Zip, Zoom or Zigzag over to Sepia Saturday for more “Z” stories from some zealous zanies.


© 2021, Wendy Mathias. All rights reserved.


  1. This is so interesting! It's so neat that your middle name is Zoe.

  2. I have also enjoyed seeing some Biblical names in my favorite was Micajah Rogers...son of Elisha. There were some Puritans in the tree also, who used a lot of Biblical names.

  3. That's a lot of Z's! My daughter went to elementary school with a girl named Jerusha.

  4. I have always loved your name! How Mitchell and Martha remembered those names was probably a miracle.

  5. I knew immediately that the names came from the Bible. They must have been interesting characters, no doubt.

  6. Fascinating array of names. My mother's family was german and I also have a very unusual lot of names among my ancestors. I am so grateful that my mother did not choose to follow family traditions.

  7. Top marks for such an fascinating Z story. Yes, Zoe, here is a popular name these days, but I felt for you at school. I can imagine the taunts of derision. But as for the other unusual Christian names in the family, they were nearly all new to me. How wonderful to have the family bible as documentary proof.

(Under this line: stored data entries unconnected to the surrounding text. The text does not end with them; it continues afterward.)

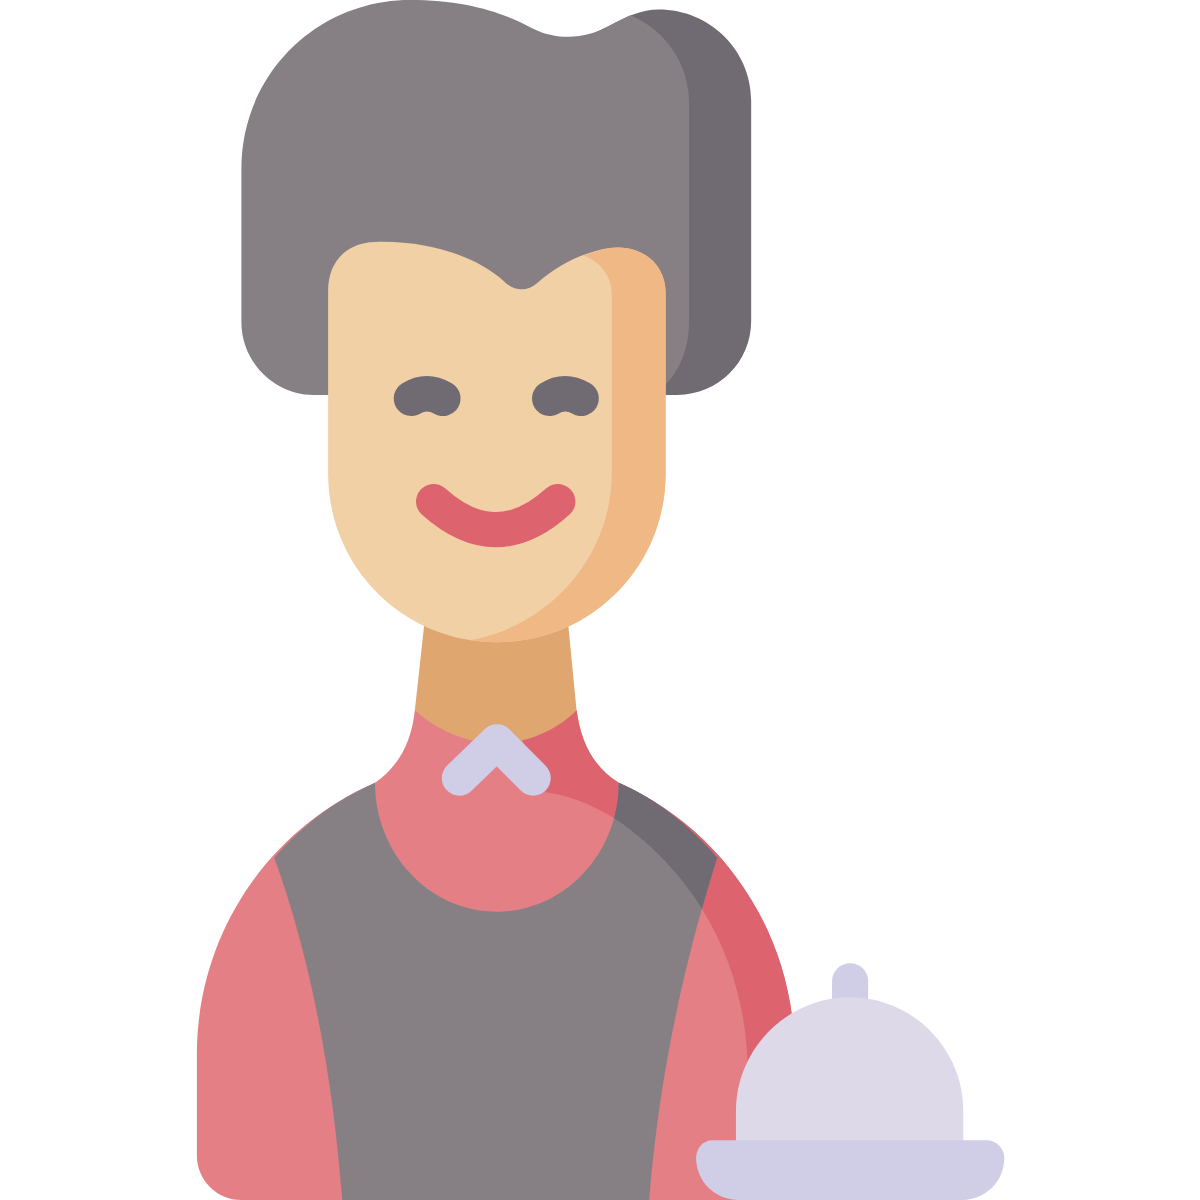
<!DOCTYPE html>
<html lang="en">
<head>
<meta charset="utf-8">
<title>Waiter icon</title>
<style>
  :root {
    --paper: #ffffff;
    --charcoal: #868085;
    --charcoal-deep: #706a72;
    --skin: #f1d0a5;
    --skin-shade: #f0b885;
    --neck: #e0a670;
    --shirt: #e37f85;
    --shirt-deep: #dd636e;
    --lilac: #d0cde6;
    --lilac-light: #ddd9e9;
  }
  html, body { margin: 0; background: var(--paper); overflow: hidden; }
  .icon { display: block; width: 1200px; height: 1200px; }
  .hair, .vest { fill: var(--charcoal); }
  .hair-shade, .vest-shade { fill: var(--charcoal-deep); }
  .face { fill: var(--skin); }
  .face-shade { fill: var(--skin-shade); }
  .neck { fill: var(--neck); }
  .shirt { fill: var(--shirt); }
  .shirt-shade { fill: var(--shirt-deep); }
  .line { fill: none; stroke-width: 15; stroke-linecap: round; stroke-linejoin: round; }
  .eye { stroke: var(--charcoal-deep); }
  .mouth { stroke: var(--shirt-deep); }
  .collar { stroke: var(--lilac); }
  .dome { fill: var(--lilac-light); }
  .tray, .knob { fill: var(--lilac); }
</style>
</head>
<body>
<svg class="icon" viewBox="0 0 512 512" role="img" aria-label="Smiling waiter in a vest beside a covered serving dish">
  <defs>
    <path id="torso" d="M103 512C92.500 512 84 503.500 84 493V450C84 399 114 354 160 334C170 327 175.500 317 177 303H246C248 317 253 327 264 334C309 354 339 399 339 450V512Z"/>
    <path id="vest-shape" d="M160 334C160 364 183 389 212 389C241 389 264 364 264 334C281 341.500 295 353 306 366C292 410 281 460 277 512H146C142 460 133 410 117 366C129 352 143 341.500 160 334Z"/>
    <path id="shade-shape" d="M223 303V316L233 338C246 340 256 345 265 351C301 377 319 416 319 458V512H345V303Z"/>
    <path id="eye-shape" d="M175.500 170Q182 166 189 170"/>
    <clipPath id="torso-clip"><use href="#torso"/></clipPath>
    <clipPath id="vest-clip"><use href="#vest-shape"/></clipPath>
  </defs>

  <g id="body">
    <use class="shirt" href="#torso"/>
    <use class="shirt-shade" href="#shade-shape" clip-path="url(#torso-clip)"/>
    <use class="vest" href="#vest-shape"/>
    <g clip-path="url(#vest-clip)">
      <use class="vest-shade" href="#shade-shape"/>
    </g>
    <path class="neck" d="M181.500 262H242L246 303C238 311 226 317 212 317C198 317 186 311 177 303Z"/>
    <path class="line collar" d="M196 332L212 316.500L227.500 332"/>
  </g>

  <g id="head">
    <path class="hair-shade" d="M240 17C248 17 254 14 260 11C267 7 274 4 281 4C303 4 320.500 21.500 320.500 43V137C320.500 154.500 306.500 168.500 289 168.500H260Z"/>
    <path class="hair" d="M134 168.500C117 168.500 103 154.500 103 137.500V72C103 32 135 0 175 0C198 0 214 5 227 12C239 18 251 16 260 11L269 6.500C284 13 294 27 294 44V137C294 149 290 159 282 166V168.500Z"/>
    <path class="face" d="M140 124C140 112 147.500 103.500 160 103.200C182 102.500 203 109 215 120C219.500 124.500 225 124.500 229.500 120.500C238 113 249 107.500 260 105.800C273 104 284 112 284 125V202C284 242 252 274 212 274C172 274 140 242 140 202Z"/>
    <path class="face-shade" d="M249 109Q254 107 260 105.800C273 104 284 112 284 125V202C284 242 252 274 212 274Q206 274 200.500 273.200C235 267 261 237 261 202V125C261 118 256 111.500 249 109Z"/>
    <use class="line eye" href="#eye-shape"/>
    <use class="line eye" href="#eye-shape" x="59"/>
    <path class="line mouth" d="M185 214Q211.500 238 238 214"/>
  </g>

  <g id="serving-dish">
    <path class="knob" d="M355 432V418.500C355 414.500 358.500 411 362.700 411C367 411 370.400 414.500 370.400 418.500V432Z"/>
    <path class="dome" d="M314 488V474C314 447.500 336 425.500 362.500 425.500C389.500 425.500 411 447.500 411 474V488Z"/>
    <path class="tray" d="M304 486.500H421C425 486.500 428.500 490 428.500 494C428.500 504 420.500 512 410.500 512H315C305 512 297 504 297 494C297 490 300 486.500 304 486.500Z"/>
  </g>
</svg>
</body>
</html>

  8. I love the name "Zoe"! I have a niece whose 5 children are named after Bible figures - but not the very different ones your great-grandparents used. The more ordinary ones such as Matthew and Ruth for example. People choose names for their children for a variety of reasons. With the exception of one name, my 3 kiddos bear first and middle names chosen from foregoing family names.

  9. It does make you wonder how Ida, Walter, and Minnie got mixed in with the unusual Biblical names. If they were clustered together at one end or other of the list, it would almost make more sense.

  10. I think Zoe is a fine name and Z makes a terrific middle initial. Would you have preferred Y or X? I suspect Old Testament names used to be a way of teaching a child how important it was to learn how to spell.

  11. Wow, what a list of names. And I thought my third great grandfather Zebulon's name was unique! I wonder if there was jealousy both ways between children with mundane names (who wanted a more unique one) and those with unique names (who longed for something more mundane). My mom used to always get our names (me and four siblings) mixed up when calling us to dinner...What must that have been like at Mitchell and Martha's house?